after giving up two goals. When he got to the bench he was told
to keep the team's chart of shots allowed, but instead he turned
the paper over and composed a note to his coach--"I am not a
statistician. I am a goalie"--and signed his name.

This is an article from the Oct. 13, 2003 issue Original Layout

"He's a gamer," Phoenix Coyotes goalie coach Benoit Allaire says
of the 6'1", 172-pound Fleury, only the second netminder taken
first in the modern draft, following Rick DiPietro's selection in
2000 by the New York Islanders. "You could see in the World
Junior Championships that he loves pressure."

Fleury made his reputation at that tournament last winter, at the
start not as a butterfly or a stand-up goalie but as a sit-down
netminder. That's the position the virus-stricken Fleury was in
for the 24 hours before his country needed him. After David
LeNeveu allowed a pair of soft goals 74 seconds apart in the
second period of a round-robin match against Finland, Canada
coach Marc Habscheid lifted him for the wan, weak Fleury. In his
first appearance Fleury stopped all 13 shots he faced as Canada
won 5-3. Fleury played every minute in the last two games that
followed. Not even a 3-2 loss to Russia in the final could taint
the performance by Fleury, who had a 1.57 goals-against average
and was named the tournament's outstanding goalie.

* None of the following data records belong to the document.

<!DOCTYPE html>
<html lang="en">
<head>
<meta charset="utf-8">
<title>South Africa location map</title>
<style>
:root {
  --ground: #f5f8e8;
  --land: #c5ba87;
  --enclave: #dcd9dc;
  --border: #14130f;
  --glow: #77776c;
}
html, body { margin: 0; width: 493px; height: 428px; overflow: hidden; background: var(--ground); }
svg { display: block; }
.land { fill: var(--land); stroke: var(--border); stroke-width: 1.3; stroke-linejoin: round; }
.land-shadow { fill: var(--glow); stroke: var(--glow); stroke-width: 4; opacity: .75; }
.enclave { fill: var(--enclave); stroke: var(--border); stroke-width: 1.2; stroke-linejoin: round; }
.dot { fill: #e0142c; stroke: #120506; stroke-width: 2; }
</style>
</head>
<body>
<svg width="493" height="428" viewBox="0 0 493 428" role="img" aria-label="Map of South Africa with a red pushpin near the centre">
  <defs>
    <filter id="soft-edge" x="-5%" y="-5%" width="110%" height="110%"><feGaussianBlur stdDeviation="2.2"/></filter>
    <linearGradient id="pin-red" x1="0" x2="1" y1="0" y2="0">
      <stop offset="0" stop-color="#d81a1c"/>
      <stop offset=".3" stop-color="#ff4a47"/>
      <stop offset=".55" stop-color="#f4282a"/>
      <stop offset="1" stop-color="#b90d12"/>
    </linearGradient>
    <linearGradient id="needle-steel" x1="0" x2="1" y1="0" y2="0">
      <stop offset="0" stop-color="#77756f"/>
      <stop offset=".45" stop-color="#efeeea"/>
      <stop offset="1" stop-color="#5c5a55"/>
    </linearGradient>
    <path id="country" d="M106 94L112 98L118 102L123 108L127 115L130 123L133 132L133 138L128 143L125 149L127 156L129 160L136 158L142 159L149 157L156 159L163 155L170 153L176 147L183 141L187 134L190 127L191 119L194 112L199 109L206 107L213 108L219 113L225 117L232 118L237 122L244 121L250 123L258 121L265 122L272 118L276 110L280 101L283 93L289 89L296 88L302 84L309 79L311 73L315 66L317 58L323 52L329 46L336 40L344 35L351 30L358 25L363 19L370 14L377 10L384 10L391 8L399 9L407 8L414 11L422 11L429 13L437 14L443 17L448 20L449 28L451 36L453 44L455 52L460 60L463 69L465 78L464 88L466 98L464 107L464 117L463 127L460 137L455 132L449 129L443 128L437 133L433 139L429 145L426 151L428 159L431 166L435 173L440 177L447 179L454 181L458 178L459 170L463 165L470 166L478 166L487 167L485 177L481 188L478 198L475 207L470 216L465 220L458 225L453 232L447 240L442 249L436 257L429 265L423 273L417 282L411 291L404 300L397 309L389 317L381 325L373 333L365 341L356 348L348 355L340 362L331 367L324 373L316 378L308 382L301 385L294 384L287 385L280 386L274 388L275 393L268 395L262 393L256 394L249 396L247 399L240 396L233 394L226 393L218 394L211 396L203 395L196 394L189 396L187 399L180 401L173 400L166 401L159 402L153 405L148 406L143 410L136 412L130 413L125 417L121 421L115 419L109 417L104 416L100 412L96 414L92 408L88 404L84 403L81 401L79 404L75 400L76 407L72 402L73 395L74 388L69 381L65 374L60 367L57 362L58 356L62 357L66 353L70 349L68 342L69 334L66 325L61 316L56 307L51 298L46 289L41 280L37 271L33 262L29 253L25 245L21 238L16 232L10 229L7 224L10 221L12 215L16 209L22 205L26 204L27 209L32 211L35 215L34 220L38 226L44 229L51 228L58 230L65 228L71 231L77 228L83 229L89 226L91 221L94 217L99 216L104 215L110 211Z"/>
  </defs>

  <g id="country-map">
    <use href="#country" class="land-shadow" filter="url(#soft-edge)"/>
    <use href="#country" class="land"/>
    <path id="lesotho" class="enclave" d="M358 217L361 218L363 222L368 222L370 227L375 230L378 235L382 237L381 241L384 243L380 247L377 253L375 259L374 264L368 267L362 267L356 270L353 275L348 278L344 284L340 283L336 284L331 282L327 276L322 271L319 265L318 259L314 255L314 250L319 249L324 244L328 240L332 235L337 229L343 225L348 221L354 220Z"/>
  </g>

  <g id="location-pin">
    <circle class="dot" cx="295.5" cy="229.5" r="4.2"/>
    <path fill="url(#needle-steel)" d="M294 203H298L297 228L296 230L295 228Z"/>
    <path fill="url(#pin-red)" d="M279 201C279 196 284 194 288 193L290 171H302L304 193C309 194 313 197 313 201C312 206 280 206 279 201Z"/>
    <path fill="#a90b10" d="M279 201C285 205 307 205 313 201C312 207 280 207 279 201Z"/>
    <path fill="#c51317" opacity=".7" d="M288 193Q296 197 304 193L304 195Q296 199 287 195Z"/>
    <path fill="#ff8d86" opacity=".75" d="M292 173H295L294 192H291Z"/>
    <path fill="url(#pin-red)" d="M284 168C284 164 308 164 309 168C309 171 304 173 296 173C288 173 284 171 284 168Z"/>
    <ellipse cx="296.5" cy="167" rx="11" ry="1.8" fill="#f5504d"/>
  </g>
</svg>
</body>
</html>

Fleury was raised in Sorel (pop. 21,800), about an hour north of
Montreal, in a house that was built by his father, Andre, a
carpenter. Marc-Andre and his friends played in the cornfield
that abuts his family's property. Seemingly half his relatives
live on the next street, and as he walked by the houses with a
visitor over the summer, Fleury pointed them out, "Aunt, aunt,
cousin...."

In his first three years of organized hockey, beginning at age
seven, Fleury played in rented equipment. He did not own new pads
until he was 13 or a new goalie glove until he was 14, but his
parents were able to send him to Francois Allaire's goalie school
in the summers of 1996 and '97. Fleury learned the butterfly
technique but still mixes in stand-up, cobbling together a style
that most closely resembles the New Jersey Devils' Martin
Brodeur.

Fleury was impressive in training camp and will get a shot at
being the Penguins' No. 1 goalie. He could be the dauphin that
saves Pittsburgh. --M.F.

COLOR PHOTO: DAVID BERGMAN FIRST CHOICE Pittsburgh traded up and made Fleury, a WorldJuniors star, the No. 1 pick in the June draft.